Wick John O’Groats airport itself was NOTAMed open, but operating with restricted hours to allow ATC to have breaks. Commercial flights have ceased completely after both LoganAir and Eastern Airways pulled out, although the local Chamber of Commerce is making a business case for resumption as a Public Service Obligation. The airport, operated by HIAL, is well equipped with a modern passenger terminal, full ATC with instrument approaches (including RNAV), and all the equipment required for a full commercial passenger service. It just doesn’t have any commercial flights or passengers for the foreseeable future.
A phone call to ATC quickly obtained the required PPR. I could probably have paid my landing fee in the terminal but a further phone call to the nice people at Far North Aviation who handle small aircraft clarified that they could provide that service.
Inverness to Wick
The flight up was pretty uneventful, just needing to avoid the active Tain Danger Area. I had hoped to fly VFR and follow some of the path of the railway line (shown in black above), which winds and weaves its way between settlements with quite a lot of deviation. Cloud north of Dornoch put paid to that idea.
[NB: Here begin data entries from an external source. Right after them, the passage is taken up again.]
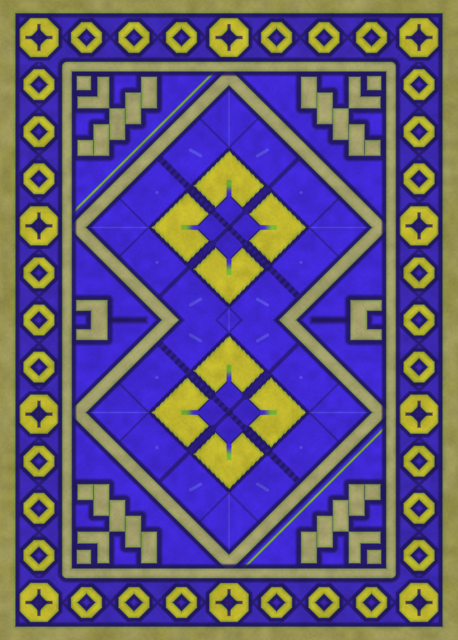
Give the GLSL for this pattern, as a WebGL 1 fragment shader.

```glsl
precision highp float;
// A woven rug in relief: twin diamonds with quartered yellow medallions,
// stepped corner motifs and a border of rosettes, on blue. Distance functions
// are inlaid layer by layer, each with a dark groove and a greenish rim.
uniform vec2 u_resolution;

const vec3 BLUE = vec3(0.25, 0.16, 0.83);
const vec3 BORDER_BLUE = vec3(0.23, 0.16, 0.69);
const vec3 NAVY = vec3(0.13, 0.09, 0.36);
const vec3 PALE_BLUE = vec3(0.36, 0.36, 0.86);
const vec3 TAN = vec3(0.64, 0.62, 0.42);
const vec3 OLIVE = vec3(0.57, 0.55, 0.27);
const vec3 YELLOW = vec3(0.75, 0.71, 0.18);
const vec3 GREEN = vec3(0.45, 0.69, 0.20);
const float CENTER_Y = 1.11;   // height of each medallion above or below the middle

float hash(vec2 p) {
  return fract(sin(dot(p, vec2(127.1, 311.7))) * 43758.5453);
}

float noise(vec2 p) {
  vec2 i = floor(p), f = fract(p);
  f = f * f * (3.0 - 2.0 * f);
  vec2 e = vec2(1.0, 0.0);
  return mix(mix(hash(i), hash(i + e), f.x),
             mix(hash(i + e.yx), hash(i + e.xx), f.x), f.y);
}

float box(vec2 p, vec2 halfSize) {
  vec2 d = abs(p) - halfSize;
  return length(max(d, 0.0)) + min(max(d.x, d.y), 0.0);
}

float diamond(vec2 p, float r) {
  return (abs(p.x) + abs(p.y) - r) * 0.7071;
}

float segment(vec2 p, vec2 a, vec2 b) {
  vec2 d = b - a;
  return length(p - a - d * clamp(dot(p - a, d) / dot(d, d), 0.0, 1.0));
}

float cover(float d, float px) {
  return 1.0 - smoothstep(-px, px, d);
}

// Lays a colour over the ground, with a groove outside and a rim inside.
vec3 inlay(vec3 ground, vec3 color, float d, float groove, float px) {
  ground = mix(ground, NAVY, 0.9 * (1.0 - smoothstep(groove * 0.4, groove, d)));
  float rim = smoothstep(-0.045, 0.0, d);
  return mix(ground, mix(color, GREEN * 0.8, rim * 0.45), cover(d, px));
}

// Diagonal staircase with a nested square, in cells from the field corner.
float cornerMotif(vec2 c) {
  float d = box(c - 0.4, vec2(0.45));
  float angle = max(box(c - 1.0, vec2(1.0)), -box(c - 0.55, vec2(0.7)));
  d = min(d, angle);
  for (int i = 0; i < 5; i++) {
    float k = float(i);
    float top = min(6.0 - k, 5.0), low = 4.0 - k;
    d = min(d, box(c - vec2(k + 0.5, 0.5 * (top + low)), vec2(0.5, 0.5 * (top - low))));
  }
  return d;
}

vec3 borderStrip(vec2 q, float spacing, float phase, float px) {
  float k = floor(q.x / spacing + 0.5);
  vec2 c = vec2(q.x - k * spacing, q.y);
  float big = 1.0 - step(0.5, mod(k + phase, 4.0));
  float gap = 0.5 * spacing - abs(c.x);
  float cross = max(abs(gap - abs(c.y)) - 0.025, abs(c.y) - 0.23);
  vec3 col = mix(BORDER_BLUE, NAVY, 0.75 * cover(cross, 0.025));
  float small = max(diamond(c, 0.245), box(c, vec2(0.185)));
  float large = max(diamond(c, 0.335), box(c, vec2(0.235)));
  float ring = max(mix(small, large, big), -diamond(c, 0.105));
  col = inlay(col, YELLOW, ring, 0.06, px);
  vec2 a = abs(c);
  float stem = max(min(a.x, a.y) - 0.018, max(a.x, a.y) - 0.16);
  return mix(col, NAVY, big * 0.8 * cover(stem, px));
}

vec3 medallion(vec3 col, vec2 p, float px) {
  vec2 r = vec2(p.x + p.y, p.x - p.y), a = abs(r);
  float reach = max(a.x, a.y);
  // Seams and raised flecks on the blue panels
  float seam = min(abs(p.x), abs(p.y)) - 0.008;
  col = mix(col, PALE_BLUE, 0.55 * cover(seam, px));
  float outline = min(abs(a.x - 0.96), abs(a.y - 0.96)) - 0.015;
  col = mix(col, NAVY, 0.55 * cover(outline, 0.02));
  float fleck = min(segment(abs(p), vec2(0.34, 0.86), vec2(0.46, 0.93)),
                    length(abs(p) - vec2(0.86, 0.42))) - 0.018;
  col = mix(col, PALE_BLUE, 0.7 * cover(fleck, px));
  float hatch = 0.75 + 0.2 * sin(r.y * 60.0);
  col = mix(col, NAVY, hatch * cover(max(a.x - 0.055, reach - 1.65), 0.02));
  col = mix(col, NAVY, 0.7 * cover(max(a.y - 0.035, reach - 1.65), 0.02));
  // Four serrated yellow quarters around a blue heart
  float teeth = 0.018 * abs(fract((p.x + 0.01) / 0.055) - 0.5);
  float quarter = box(a - 0.5, vec2(0.425)) * 0.7071 + teeth;
  col = inlay(col, YELLOW, max(quarter, (0.40 - reach) * 0.7071), 0.05, px);
  float heart = box(a - 0.215, vec2(0.165)) * 0.7071;
  col = mix(col, BLUE * 0.92, cover(heart, px));
  vec2 s = abs(p);
  float stem = box(vec2(min(s.x, s.y), max(s.x, s.y) - 0.47), vec2(0.028, 0.10));
  vec3 stemColor = mix(BLUE, GREEN, smoothstep(0.40, 0.52, max(s.x, s.y)));
  return mix(col, stemColor, cover(stem, px));
}

vec3 field(vec2 p, float px) {
  vec2 m = vec2(p.x, p.y - (p.y < 0.0 ? -CENTER_Y : CENTER_Y));
  float edge = diamond(m, 1.81);
  vec3 inside = medallion(BLUE, m, px);
  // Corner and side motifs outside the diamonds
  vec2 corner = vec2(1.88, 2.99) - abs(p);
  vec3 outside = inlay(BLUE, TAN, cornerMotif((corner - 0.07) / 0.19) * 0.19, 0.085, px);
  float rod = box(vec2(corner.x - 0.65, p.y), vec2(0.25, 0.035));
  outside = mix(outside, NAVY, cover(rod, 0.035));
  float hook = max(box(vec2(corner.x - 0.24, p.y), vec2(0.19, 0.24)),
                   -box(vec2(corner.x - 0.10, p.y), vec2(0.13, 0.11)));
  outside = inlay(outside, TAN, hook, 0.085, px);
  float streak = max(abs(edge - 0.165) - 0.013, max(p.x * p.y, 0.2 - abs(p.y)));
  streak = max(streak, CENTER_Y - abs(p.y));
  outside = mix(outside, GREEN, cover(streak, px));
  vec3 col = mix(outside, inside, cover(edge, px));
  return inlay(col, TAN, abs(edge) - 0.073, 0.065, px);
}

void main() {
  vec2 p = (gl_FragCoord.xy / u_resolution - 0.5) * vec2(5.47, 7.68);
  float px = 7.68 / u_resolution.y;
  vec2 a = abs(p);
  vec3 strip = a.y > 3.10 ? borderStrip(vec2(p.x, a.y - 3.39), 0.5675, 0.0, px)
                          : borderStrip(vec2(p.y, a.x - 2.27), 0.565, 2.0, px);
  float rim = box(p, vec2(1.935, 3.04));
  vec3 col = mix(strip, field(p, px), cover(rim, px));
  col = inlay(col, TAN, abs(rim) - 0.058, 0.07, px);
  float outer = -box(p, vec2(2.55, 3.68));
  col = inlay(col, mix(OLIVE, TAN, noise(p * 5.0) * 0.6), outer, 0.07, px);
  // Woven mottling
  float weave = 0.7 * noise(p * 9.0) + 0.3 * noise(p * 38.0);
  gl_FragColor = vec4(col * (0.91 + 0.18 * weave), 1.0);
}
```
I flew through patchy cloud well above Minimum Safety Altitude and made better progress than expected so arrived a few minutes ahead of schedule. I opted to practice a GPS hold at 4,000 feet well above the RNAV IAP while awaiting ATC re-opening, then requested the approach which was approved without delay. Winds were reported at 21 knots down the runway on the ground making for a slow approach ground speed and a gentle touchdown.
The apron was empty with nobody about while I parked up and walked across to Far North. They are very friendly there and easy to do business with. I’d forgotten they even have their own radio frequency so can be ready with the bowser to refuel on landing. Their primary customers are transatlantic flights for which they provide survival gear as well as fuel.
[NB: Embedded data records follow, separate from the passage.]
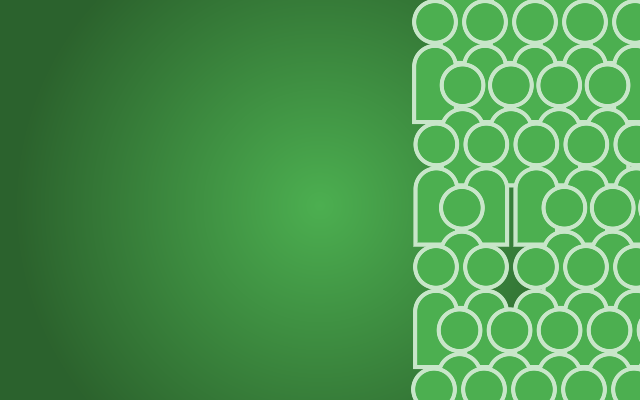
Write a Shadertoy shader that draws this background.

```glsl
// Green radial glow with staggered rows of outlined discs and arches on the right.

const vec3 GLOW   = vec3(0.298, 0.686, 0.314);
const vec3 SHADE  = vec3(0.170, 0.385, 0.175);
const vec3 STROKE = vec3(0.785, 0.902, 0.790);
const float RADIUS = 27.5;

// Round-topped slab: p is relative to the arch centre, y pointing down
float archDistance(vec2 p) {
    return p.y < 0.0 ? length(p) - RADIUS
                     : max(abs(p.x) - RADIUS, p.y - 69.0);
}

// Filled shape with an inner border
vec3 paint(vec3 base, float dist, float pixel) {
    float outer = smoothstep(0.5, -0.5, dist / pixel);
    float inner = smoothstep(0.5, -0.5, (dist + 5.0) / pixel);
    return mix(mix(base, STROKE, outer), GLOW, inner);
}

// Disc centre for a row and column; odd rows sit between even ones
vec2 discCentre(int row, int column) {
    float r = float(row), c = float(column);
    bool odd = (row & 1) == 1;
    float spacing = row == 1 || row == 3 ? 58.0 : 60.0;
    vec2 centre = vec2(523.7 - 0.25 * (r - 2.6) * (r - 2.6) + spacing * c,
                       26.3 + 73.5 * r);
    if (odd) centre += vec2(32.7 - 0.7 * r, 2.5);
    if (row == 3 && column > 1) centre.x += 7.0;
    return centre;
}

void mainImage(out vec4 fragColor, in vec2 fragCoord) {
    // The canvas is 480 units high, measured from the top
    float pixel = 480.0 / iResolution.y;
    vec2 p = vec2(fragCoord.x, iResolution.y - fragCoord.y) * pixel;

    // Radial background
    float falloff = clamp(length(p - vec2(384.0, 247.0)) / 365.0, 0.0, 1.0);
    vec3 color = mix(GLOW, SHADE, falloff);

    // Lower rows overlap the ones above
    for (int row = -1; row < 7; row++) {
        for (int column = 0; column < 5; column++) {
            bool gap = (row == 1 && column == 4) || (row == 3 && column == 1);
            if (gap) continue;
            vec2 q = p - discCentre(row, column);
            color = paint(color, archDistance(q - vec2(0.0, 53.7)), pixel);
            color = paint(color, length(q) - RADIUS, pixel);
        }
    }

    fragColor = vec4(color, 1.0);
}
```
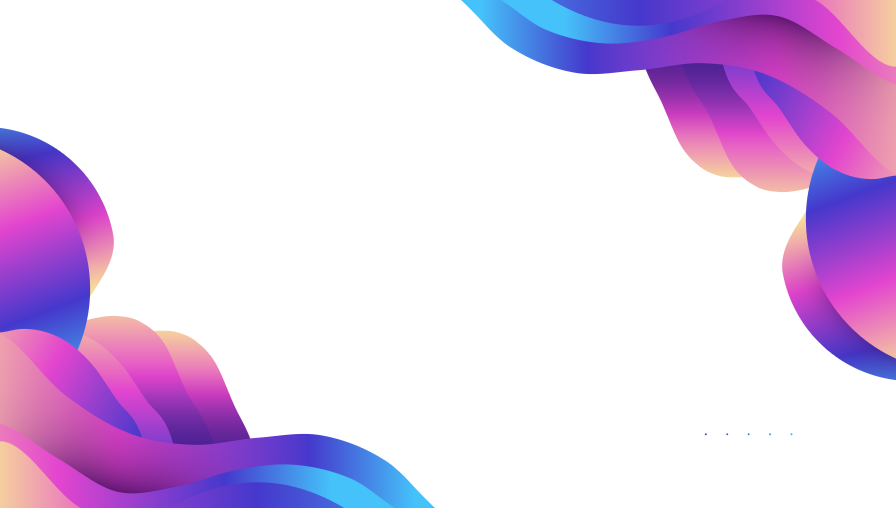
Give the GLSL for this background, as a Shadertoy shader.

```glsl
const float HEIGHT = 4.34; // canvas height in scene units
const vec3 PLUM = vec3(0.25, 0.04, 0.36);

// Shared gradient: cream, magenta, indigo, sky at t = 0, 1, 2, 3
vec3 ramp(float t) {
    vec3 c = mix(vec3(0.97, 0.87, 0.60), vec3(0.89, 0.27, 0.81), clamp(t, 0.0, 1.0));
    c = mix(c, vec3(0.27, 0.22, 0.80), clamp(t - 1.0, 0.0, 1.0));
    return mix(c, vec3(0.27, 0.76, 0.98), clamp(t - 2.0, 0.0, 1.0));
}

// Signed distance to a smooth curve through evenly spaced heights, negative below
float curve(vec2 p, float start, float gap, float h[8]) {
    float t = clamp((p.x - start) / gap, 0.0, 6.999);
    int i = int(t);
    float f = t - float(i);
    float b = h[i], c = h[i + 1];
    float m = 0.5 * (c - h[max(i - 1, 0)]);
    float n = 0.5 * (h[min(i + 2, 7)] - b);
    float q = 3.0 * (c - b) - 2.0 * m - n;
    float r = 2.0 * (b - c) + m + n;
    float height = b + f * (m + f * (q + f * r));
    float slope = (m + f * (2.0 * q + 3.0 * f * r)) / gap;
    return (p.y - height) / sqrt(1.0 + slope * slope);
}

float smoothMax(float a, float b, float k) {
    float h = max(k - abs(a - b), 0.0) / k;
    return max(a, b) + 0.25 * h * h * k;
}

void paint(inout vec3 col, vec3 fill, float dist) {
    float pixel = HEIGHT / iResolution.y;
    col = mix(col, fill, clamp(0.5 - dist / pixel, 0.0, 1.0));
}

void mainImage(out vec4 fragColor, in vec2 fragCoord) {
    vec2 size = HEIGHT * iResolution.xy / iResolution.y;
    vec2 scene = fragCoord / iResolution.y * HEIGHT;
    // Half-turn symmetry: the right half repeats the left
    vec2 p = scene.x > 0.5 * size.x ? size - scene : scene;
    vec3 col = vec3(1.0);

    // Rounded lobe, shaded where the disc overlaps it
    float disc = length(p - vec2(-0.54, 1.87)) - 1.31;
    float lobe = smoothMax(length(p - vec2(-0.14, 2.13)) - 1.126,
                           dot(p, vec2(0.844, -0.537)) + 0.32, 0.12);
    vec3 fill = ramp(2.4 - 0.37 * p.x - 1.585 * (3.19 - p.y));
    paint(col, mix(fill, PLUM, 0.35 * exp(-8.0 * max(disc, 0.0)) * smoothstep(2.0, 2.7, p.y)), lobe);

    // Petals, from back to front
    float deep = 1.0 - smoothstep(0.5, 1.25, p.y);
    float petal = curve(p, 1.2, 0.16, float[8](1.50, 1.515, 1.50, 1.42, 1.24, 0.88, 0.53, -0.1));
    paint(col, mix(ramp(0.1 + 1.7 * (1.5 - p.y)), PLUM, 0.5 * deep), petal);
    petal = curve(p, 0.6, 0.2, float[8](1.56, 1.62, 1.64, 1.59, 1.41, 0.98, 0.62, -0.1));
    paint(col, mix(ramp(0.25 + 1.5 * (1.62 - p.y)), PLUM, 0.5 * deep), petal);
    float leaf[8] = float[8](1.50, 1.53, 1.50, 1.40, 1.21, 0.92, 0.64, -0.1);
    paint(col, ramp(0.3 + 1.4 * (1.5 - p.y)), curve(p, 0.25, 0.2, leaf));
    paint(col, ramp(1.0 + 1.19 * (2.37 - p.y) + 0.45 * p.x), disc);
    paint(col, ramp(0.45 + 0.9 * p.x + 0.5 * (1.5 - p.y)), curve(p, 0.0, 0.2, leaf));

    // Broad wave with a dark fold above the ribbon
    float wave = curve(p, 0.0, 0.55, float[8](1.49, 0.97, 0.64, 0.54, 0.60, 0.62, 0.40, -0.09));
    float ribbon = curve(p, 0.0, 0.5, float[8](0.72, 0.42, 0.14, 0.18, 0.32, 0.37, 0.25, -0.06));
    float across = (p.x - 1.0) / 0.65;
    float fold = 0.8 * exp(-3.5 * max(ribbon, 0.0) - across * across);
    fill = ramp(0.4 + 0.6 * p.x + 0.5 * max(p.x - 2.6, 0.0));
    paint(col, mix(fill, PLUM, fold), wave);

    // Ribbon, inner crest and corner
    paint(col, ramp(0.65 + 0.7 * p.x + 0.4 * max(p.x - 1.9, 0.0)), ribbon);
    paint(col, ramp(0.9 + 0.5 * p.x), p.y - 0.22 + 0.4 * (p.x - 2.2) * (p.x - 2.2));
    paint(col, ramp(0.1 + 0.85 * p.x), 0.75 * (p.y - 0.57 + 0.6 * smoothstep(0.0, 0.8, p.x)));

    // Row of five small dots
    float index = clamp(round((scene.x - 6.03) / 0.183), 0.0, 4.0);
    float dot5 = length(scene - vec2(6.03 + 0.183 * index, 0.63)) - 0.008;
    paint(col, mix(vec3(0.2, 0.35, 0.6), vec3(0.3, 0.7, 0.85), index / 4.0), dot5);

    fragColor = vec4(col, 1.0);
}
```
The local area
It was great to see my friends again and learn how lockdown had affected the area. The strong wind outside made it very unlikely to infect anyone and we wore masks when inside except when eating. The big developments in the area are the huge Beatrice offshore wind farm (Scotland’s largest) that generates 500 Megawatts (about twice what Dounray nuclear power station did) and a long overdue major road improvement to iron out the bends at Berriedale Braes. Local industry includes exporting Caithness slate which is in popular demand these days but overall this is not the wealthiest part of the country. I understand that there have been noticeably more camper vans in the area during lockdown, not really causing any nuisance once the camping sites re-opened and waste became easier to dispose of.
My return to the aircraft required the one security guard on duty to walk me through the side gate and inspect my pass (and photo ID). It’s hard to take this level of security seriously when there are no longer any commercial flights or obvious reasons for non-pilots to go airside. Nonetheless, HIAL procedures were followed to the letter.
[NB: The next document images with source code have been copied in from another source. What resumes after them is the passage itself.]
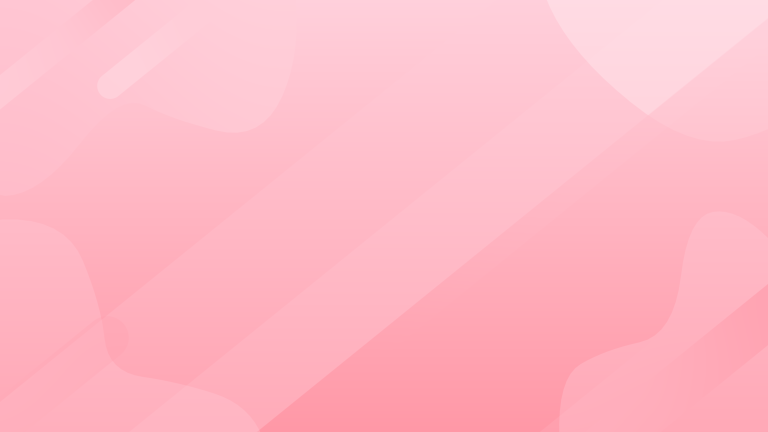
Give the GLSL for this background, as a WebGL 2 fragment shader.

```glsl
#version 300 es
precision highp float;

uniform vec2 u_resolution;
out vec4 outColor;

const vec2 ALONG = vec2(0.777, 0.629);
const vec2 ACROSS = vec2(-0.629, 0.777);
const vec3 WHITE = vec3(1.0);
const vec3 ROSE = vec3(1.0, 0.60, 0.66);
const vec3 BLUSH = vec3(1.0, 0.80, 0.85);
const int CURVE_STEPS = 8;

// Antialiased coverage of a signed distance
float cover(float d, float pixel) {
    return 1.0 - smoothstep(-0.7 * pixel, 0.7 * pixel, d);
}

// Coverage of the strip between two parallel lines
float strip(float v, float low, float high, float pixel) {
    return cover(abs(v - 0.5 * (low + high)) - 0.5 * (high - low), pixel);
}

float capsule(vec2 p, vec2 a, vec2 b, float radius) {
    vec2 pa = p - a, ba = b - a;
    return length(pa - ba * clamp(dot(pa, ba) / dot(ba, ba), 0.0, 1.0)) - radius;
}

vec2 bezier(vec2 a, vec2 b, vec2 c, float t) {
    return mix(mix(a, b, t), mix(b, c, t), t);
}

// Signed distance to a closed quadratic spline
float blob(vec2 p, vec2 knots[8]) {
    float nearest = 1e5, side = 1.0;
    for (int i = 0; i < 8; i++) {
        vec2 knot = knots[i];
        vec2 start = 0.5 * (knots[(i + 7) % 8] + knot);
        vec2 end = 0.5 * (knot + knots[(i + 1) % 8]);
        vec2 a = start;
        for (int j = 1; j <= CURVE_STEPS; j++) {
            vec2 b = bezier(start, knot, end, float(j) / float(CURVE_STEPS));
            vec2 pa = p - a, ba = b - a;
            vec2 gap = pa - ba * clamp(dot(pa, ba) / dot(ba, ba), 0.0, 1.0);
            nearest = min(nearest, dot(gap, gap));
            bool crosses = (a.y > p.y) != (b.y > p.y);
            if (crosses && p.x < a.x + ba.x * (p.y - a.y) / ba.y) side = -side;
            a = b;
        }
    }
    return side * sqrt(nearest);
}

// Wide diagonal bands through the centre
vec3 paintBands(vec3 color, float s, float v, float pixel) {
    color = mix(color, BLUSH, 0.21 * strip(v, -0.374, 0.054, pixel));
    color = mix(color, vec3(1.0, 0.84, 0.88), 0.15 * strip(v, -0.374, -0.188, pixel));
    float shade = 0.10 * smoothstep(0.75, 1.5, s);
    return mix(color, BLUSH, shade * strip(v, -0.424, -0.374, pixel));
}

vec3 paintUpperLeft(vec3 color, vec2 p, float s, float v, float pixel) {
    float shape = cover(blob(p, vec2[8](
        vec2(0.660, 1.185), vec2(0.701, 0.884), vec2(0.606, 0.671), vec2(0.394, 0.725),
        vec2(0.278, 0.787), vec2(0.093, 0.549), vec2(-0.069, 0.544), vec2(-0.231, 1.185))), pixel);
    vec3 tint = mix(vec3(1.0, 0.75, 0.805), vec3(1.0, 0.81, 0.85), smoothstep(0.0, 0.65, p.x));
    color = mix(color, tint, 0.6 * shape);
    float ribbon = strip(v, 0.580, 0.642, pixel);
    color = mix(color, WHITE, 0.15 * ribbon * (1.0 - smoothstep(0.48, 0.74, s)));
    color = mix(color, ROSE, 0.28 * ribbon * smoothstep(0.66, 0.88, s));
    vec2 tip = vec2(0.255, 0.801);
    float pill = cover(capsule(p, tip, tip + ALONG, 0.030), pixel);
    return mix(color, WHITE, 0.20 * pill * (1.0 - smoothstep(0.72, 1.0, s)));
}

vec3 paintUpperRight(vec3 color, vec2 p, float v, float pixel) {
    float shape = cover(blob(p, vec2[8](
        vec2(1.222, 1.093), vec2(1.324, 0.873), vec2(1.597, 0.653), vec2(1.806, 0.699),
        vec2(1.990, 0.861), vec2(1.990, 1.185), vec2(1.620, 1.278), vec2(1.300, 1.230))), pixel);
    float glow = mix(0.09, 0.25, smoothstep(-0.374 - pixel, -0.374 + pixel, v));
    return mix(color, WHITE, shape * glow);
}

vec3 paintLowerLeft(vec3 color, vec2 p, float s, float pixel) {
    float shape = cover(blob(p, vec2[8](
        vec2(-0.139, 0.486), vec2(0.150, 0.498), vec2(0.234, 0.294), vec2(0.250, 0.139),
        vec2(0.412, 0.116), vec2(0.579, 0.0625), vec2(0.637, -0.088), vec2(-0.231, -0.204))), pixel);
    color = mix(color, BLUSH, 0.30 * shape);
    vec2 tip = vec2(0.248, 0.218);
    float pill = cover(capsule(p, tip - ALONG, tip, 0.050), pixel);
    return mix(color, ROSE, 0.22 * pill * smoothstep(-0.05, 0.36, s));
}

vec3 paintLowerRight(vec3 color, vec2 p, float s, float v, float pixel) {
    float shape = cover(blob(p, vec2[8](
        vec2(1.852, 0.375), vec2(1.708, 0.519), vec2(1.593, 0.500), vec2(1.560, 0.225),
        vec2(1.400, 0.190), vec2(1.289, 0.125), vec2(1.301, -0.157), vec2(1.968, -0.204))), pixel);
    color = mix(color, BLUSH, 0.32 * shape);
    float fade = 1.0 - smoothstep(1.0, 1.4, s);
    color = mix(color, BLUSH, 0.14 * fade * strip(v, -0.852, -0.786, pixel));
    float ribbon = strip(v, -0.962, -0.852, pixel);
    color = mix(color, BLUSH, 0.18 * ribbon * (1.0 - smoothstep(1.0, 1.35, s)));
    return mix(color, ROSE, 0.60 * ribbon * smoothstep(1.2, 1.6, s));
}

void main() {
    float pixel = 1.0 / u_resolution.y;
    vec2 p = gl_FragCoord.xy * pixel;
    float s = dot(p, ALONG), v = dot(p, ACROSS);
    vec3 color = mix(vec3(1.0, 0.595, 0.652), vec3(1.0, 0.815, 0.86), p.y);
    color = paintBands(color, s, v, pixel);
    color = paintUpperLeft(color, p, s, v, pixel);
    color = paintUpperRight(color, p, v, pixel);
    color = paintLowerLeft(color, p, s, pixel);
    color = paintLowerRight(color, p, s, v, pixel);
    outColor = vec4(color, 1.0);
}
```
Wick to Inverness
The flight back with a following wind was fairly uneventful. Lossie Radar confirmed that the Tain Danger Area was no longer active, so a direct routing over the sea at FL55 kept me just above the clouds. I guess I could argue I was VFR so the level was appropriate. I delayed my descent in order to remain within glide range. Inverness Radar kindly provided a vectored ILS which involved a 270 degree turn to lose altitude in time and in hindsight I could easily have descended for a visual approach given the cloudbase was at least 2,500 feet. There wasn’t much other traffic around and the tower cleared me to land from about 5 miles out.
With the type and level of traffic at Wick airport today, I do wonder if full ATC service will remain commercially viable. It would seem to me that an Air/Ground service and/or self announced solution might be more appropriate, perhaps augmented by one of the those automated weather stations (ASOS) popular throughout the USA. I know that HIAL have been developing remote tower solutions, manned centrally from Inverness, but even that seems overly complex for Wick to cope with just a handful of private flights each day.